As Amazon continues to squeeze its competition, retailers such as Wal Mart are pulling out all the stops in an effort to maintain their position in the industry. The recent purchase of Whole Foods by Amazon will greatly strengthen its position in the grocery products market, an area to which Wal Mart has devoted considerable resources over the past few years.
As it has in the past, Wal Mart is looking to its suppliers to help reduce its costs and improve customer service. Next month the huge retailer will begin a program called “On-Time, In-Full” (OTIF) which will require truckload suppliers of fast moving items to deliver 100% of the product ordered on a specific delivery date 75% of the time. This delivery target will increase to 95% by February. Penalties for non-adherence will be 3% of the retail value of the goods arriving either early or late. (The Wal Mart theory on early arrivals is that they create expensive overstocks.) This will be a tough objective for many suppliers. According to Wal Mart, in a study of its top 75 suppliers, OTIF “scores” have been as low as 10%, and no one reached the 95% goal. Suppliers already are struggling with several issues. Developments such as omnichannel shipments and pressure for same or next-day deliveries, to name just two, already are making the logistics manager’s job very difficult. As is usually the case, smaller shippers will feel the pressure more than the larger ones that have the resources to invest in upgraded inventory management systems.

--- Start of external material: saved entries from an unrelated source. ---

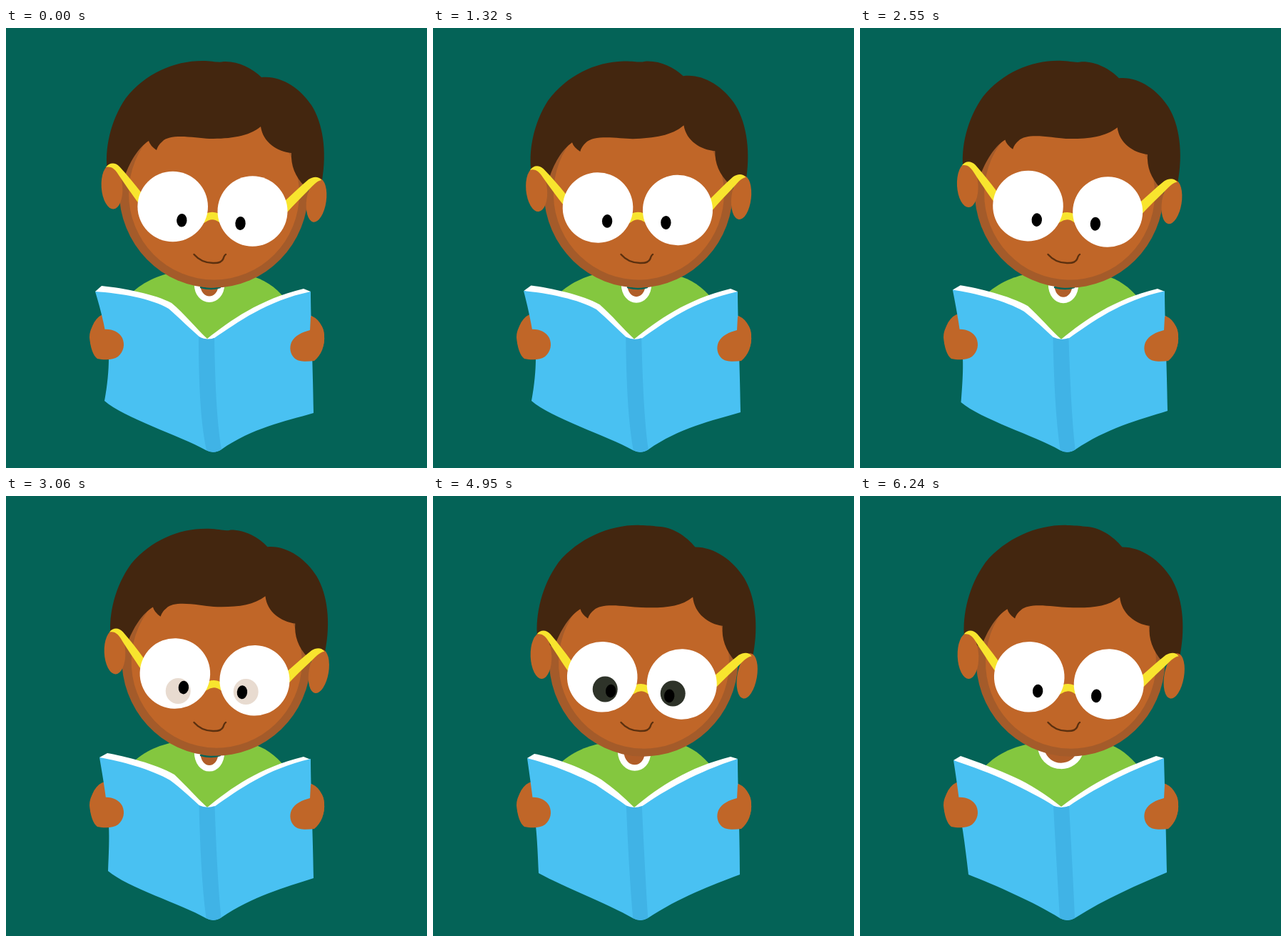
Recreate the animation shown at these times as an HTML page with a canvas. Size 590 px wide and 616 px high, loop 6.72 s.

```html
<!DOCTYPE html>
<html lang="en">
<head>
<meta charset="utf-8">
<title>Boy reading</title>
<style>
  html, body { margin: 0; width: 100%; height: 100%; overflow: hidden; background: #046357; }
  canvas { display: block; }
</style>
</head>
<body>
<canvas id="stage" width="590" height="616"></canvas>
<script>
const ctx = document.getElementById('stage').getContext('2d');
const LOOP = 6720, END = 6240, STEP = 30;
const GROUND = '#046357', SKIN = '#c06628', SHADE = '#a45b2a', HAIR = '#43260f',
  YELLOW = '#f8e52e', WHITE = '#fff', GREEN = '#84c73f', BLUE = '#49c1f2', SPINE = '#40b3e6';

// Each track is a list of [time, string]; the numbers in the strings are blended.
const tracks = {
  pages: [
    [0, 'M125 369 L134 361 C165 364 210 373 232 385 C250 400 266 420 282 435 C315 409 355 380 417 365 L427 369 L282 440 Z'],
    [3060, 'M131 366 L142 360 C165 364 210 375 236 390 C251 404 267 422 282 436 C315 409 355 380 417 365 L427 369 L282 440 Z'],
    [4950, 'M132 367 L142 361 C165 365 205 378 236 397 C252 408 267 421 282 436 C318 406 358 380 417 365 L427 368 L282 440 Z'],
    [END, 'M131 370 L141 364 C165 372 195 384 215 393 C238 403 262 419 282 435 C325 402 365 382 415 364 L426 367 L282 440 Z']
  ],
  cover: [
    [0, 'M125 369 C160 371 205 379 228 393 C243 406 259 422 273 434 Q282 438 292 434 C325 412 365 382 427 369 C427 410 430 465 431 539 C390 551 345 560 302 590 Q291 597 280 591 C245 571 165 546 138 522 C142 500 144 480 144 462 C142 430 133 395 125 369 Z'],
    [1320, 'M127 368 C160 371 205 380 229 394 C244 407 259 422 273 435 Q282 439 292 435 C325 412 365 382 427 369 C427 410 430 465 431 538 C390 550 345 560 302 590 Q291 597 280 591 C245 571 165 546 138 522 C142 500 144 480 144 462 C142 430 134 395 127 368 Z'],
    [3060, 'M131 366 C160 371 205 383 230 398 C245 409 260 423 273 435 Q282 439 292 435 C325 412 365 382 427 368 C427 410 430 465 431 535 C390 548 345 561 302 590 Q291 597 280 591 C245 571 170 548 143 525 C144 500 145 480 144 462 C142 430 136 395 131 366 Z'],
    [4950, 'M132 367 C160 374 200 389 228 404 C243 414 259 425 273 435 Q282 439 292 435 C325 412 370 386 427 368 C427 410 430 465 430 530 C390 545 345 562 301 591 Q291 597 280 591 C245 571 185 548 148 528 C147 505 146 480 144 462 C141 430 136 395 132 367 Z'],
    [END, 'M131 370 C158 379 185 389 206 399 C232 411 255 423 272 434 Q282 438 293 434 C325 412 375 385 426 367 C427 410 429 465 430 527 C390 544 345 563 301 591 Q291 597 280 591 C245 569 190 545 152 530 C149 505 146 480 143 462 C140 430 135 395 131 370 Z']
  ],
  spine: [
    [0, 'M270 432 Q282 438 292 434 C293 490 295 550 302 590 Q291 597 281 591 C272 550 270 490 270 432 Z'],
    [END, 'M271 434 Q282 438 293 434 C296 490 299 540 301 591 Q291 597 280 591 C277 540 274 490 271 434 Z']
  ],
  shirt: [
    [0, 'M170 377 C190 355 215 346 235 342 L342 347 C360 351 378 362 391 379 L282 440 Z'],
    [END, 'M170 384 C190 361 215 351 238 347 L346 347 C362 351 378 363 392 381 L282 440 Z']
  ],
  collar: [
    [0, 'M268 358 C268 387 302 387 302 358'],
    [3060, 'M268 358 C268 389 302 389 302 358'],
    [4200, 'M268 358 C268 389 302 389 302 358'],
    [4950, 'M263 358 C265 388 301 388 301 358'],
    [END, 'M254 356 C262 385 301 385 309 357']
  ],
  // Keyed by the nod, from 0 to 1.
  hair: [
    [0, 'M142 200 C138 170 146 130 168 98 C195 64 235 46 275 46 C290 46 297 49 305 47 C325 46 345 56 358 69 C385 66 412 84 428 108 C444 133 450 172 443 213 L419 222 C405 208 399 192 400 175 C380 173 360 160 357 138 C340 152 315 155 285 155 C265 154 230 147 219 159 Q213 164 211 171 Q202 165 200 158 C186 167 173 187 165 212 Z'],
    [1, 'M141 203 C137 170 145 130 167 97 C195 61 240 41 280 41 C290 41 297 41 305 42 C325 42 345 54 358 69 C385 68 412 86 428 110 C444 135 451 174 444 218 L420 228 C405 212 399 196 400 178 C380 176 360 162 357 139 C340 154 315 156 285 156 C265 156 230 150 219 162 Q213 167 211 174 Q202 168 200 161 C186 170 173 191 165 216 Z']
  ],
  iris: [
    [2880, 'rgb(255,255,255)'], [3060, 'rgb(232,219,208)'], [3900, 'rgb(68,68,68)'],
    [4950, 'rgb(46,51,41)'], [5300, 'rgb(46,51,41)'], [6200, 'rgb(255,255,255)']
  ]
};

const clamp = x => Math.min(1, Math.max(0, x));
const ramp = (t, from, to) => clamp((t - from) / (to - from));
const ease = (t, from, to) => (1 - Math.cos(Math.PI * ramp(t, from, to))) / 2;

function blend(track, t) {
  let i = 0;
  while (i < track.length - 2 && t >= track[i + 1][0]) i++;
  const [t0, a] = track[i], [t1, b] = track[i + 1];
  const k = ramp(t, t0, t1), goals = b.match(/[\d.]+/g);
  let n = 0;
  return a.replace(/[\d.]+/g, v => (+v + (goals[n++] - v) * k).toFixed(2));
}

function fill(path, color) {
  ctx.fillStyle = color;
  ctx.fill(new Path2D(path));
}

function stroke(path, color, width) {
  ctx.strokeStyle = color;
  ctx.lineWidth = width;
  ctx.stroke(new Path2D(path));
}

function oval(x, y, rx, ry, color, tilt = 0) {
  ctx.fillStyle = color;
  ctx.beginPath();
  ctx.ellipse(x, y, rx, ry, tilt, 0, 7);
  ctx.fill();
}

// Draws in the tilted space of the head, lowered by dy.
function onHead(angle, dy, paint) {
  ctx.save();
  ctx.translate(288, 355 + dy);
  ctx.rotate(angle * Math.PI / 180);
  ctx.translate(-288, -355);
  paint();
  ctx.restore();
}

function drawBody(t) {
  const collar = blend(tracks.collar, t);
  fill(blend(tracks.shirt, t), GREEN);
  fill(collar, '#b05d28');
  stroke(collar, WHITE, 8.5);
  if (t < 4500) stroke('M273 363 Q288 367 300 363', GROUND, 2.5);
}

function drawHead(t) {
  const nod = ease(t, 3000, 4500);
  const angle = -1.5 * ease(t, 0, 1200) + 3.25 * ease(t, 1200, 3200) + 0.15 * nod;

  onHead(angle, 0, () => {
    oval(291, 228 + nod, 132.5, 135.5, SHADE);
    oval(291.5, 232 + nod, 119.5, 120.5, SKIN);
    fill(blend(tracks.hair, nod), HAIR);
  });
  onHead(angle, 6 * nod, () => {
    oval(148.5 - 1.5 * nod, 222.5, 14.8, 31 + nod, SKIN, -0.07);
    oval(435 + 1.5 * nod, 241, 13.8, 31 + nod, SKIN, 0.14);
  });
  onHead(angle, 3.5 * nod, () =>
    fill('M140 195 C145 188 153 188 159 194 C170 206 180 218 190 231 L187 247 C176 232 166 218 158 206 C153 198 148 193 140 195 Z', YELLOW));
  onHead(angle, 6 * nod, () =>
    fill('M442 213 C438 207 430 208 424 212 C412 222 402 232 391 242 L394 258 C404 247 413 238 422 229 C430 221 435 214 442 213 Z', YELLOW));
  onHead(angle, 5 * nod, () => {
    stroke('M276 268 Q289 258 302 268', YELLOW, 10);
    oval(233.7, 250, 49.3, 49.3, WHITE);
    oval(345.5, 256.5, 49, 49.3, WHITE);
  });
  if (t > 2880 && t < 6200) {
    const color = blend(tracks.iris, t), shift = 2.5 * ramp(t, 3900, 4950);
    oval(241.2, 273 - shift, 17.5, 18, color);
    oval(336.2, 274 + shift, 17.5, 18, color);
  }
  onHead(angle, 5 * nod, () => {
    oval(246.3, 269.3, 7.2, 9.3, '#000', 0.06);
    oval(328.5, 273.5, 7.2, 9.5, '#000', 0.06);
  });
  stroke('M263.5 317 Q274 329 290 329 Q302 329.500 304.500 323 Q306 318 308 317', '#5b300f', 2.4);
}

function drawBook(t) {
  // Fingers behind the cover, thumbs in front.
  oval(139, 431, 21, 31, SKIN, 0.12);
  oval(424, 432, 22, 30, SKIN, -0.12);
  fill(blend(tracks.pages, t), WHITE);
  fill(blend(tracks.cover, t), BLUE);
  fill(blend(tracks.spine, t), SPINE);
  fill('M134 404 C125 411 117 420 117 433 C118 446 122 459 128 463 C138 465 150 465 157 460 C165 453 167 443 163 434 C158 425 148 421 137 422 Z', SKIN);
  fill('M427 404 C438 409 446 418 446 430 C447 445 442 458 432 466 C422 467 410 468 404 462 C398 456 397 447 400 440 C405 430 415 426 426 423 Z', SKIN);
}

function frame() {
  const now = performance.now() % LOOP;
  const t = Math.min(END, Math.floor(now / STEP) * STEP);
  ctx.fillStyle = GROUND;
  ctx.fillRect(0, 0, 590, 616);
  drawBody(t);
  drawHead(t);
  drawBook(t);
  requestAnimationFrame(frame);
}

ctx.lineCap = 'round';
frame();
</script>
</body>
</html>
```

It appears that Wal Mart will be somewhat unforgiving in enforcement of the new rules. There are several things that can go wrong with arrangements such as this – weather, equipment, congestion, infrastructure. Sometimes Wal Mart itself will probably be at fault. The company has said that “disputes will not be tolerated.” Hopefully however, a more lenient policy will prevail. In another presentation, a Wal Mart executive said, “Variability is the Number 1 killer of the supply chain.” That of course, gives us a blinding glimpse of the obvious. Variability was not invented by the suppliers. If we operated in a perfect world, there would be no need for most of us. While we constantly strive to reduce variability in the supply chain, we will never be able to eliminate it.
Why is Wal Mart doing this? They indicated they could add $1 billion in annual revenue; but basically, they are doing it because they can. Wal Mart is such a major factor in the business of so many suppliers they cannot be ignored. Other competitors have adopted on-time programs, but are not large enough to have the same impact.
In fairness to Wal Mart, over the years, it has dragged suppliers kicking and screaming into changes that have turned out to be beneficial for all. Ideally, this will be another one of those, but it will not be without considerable initial pain.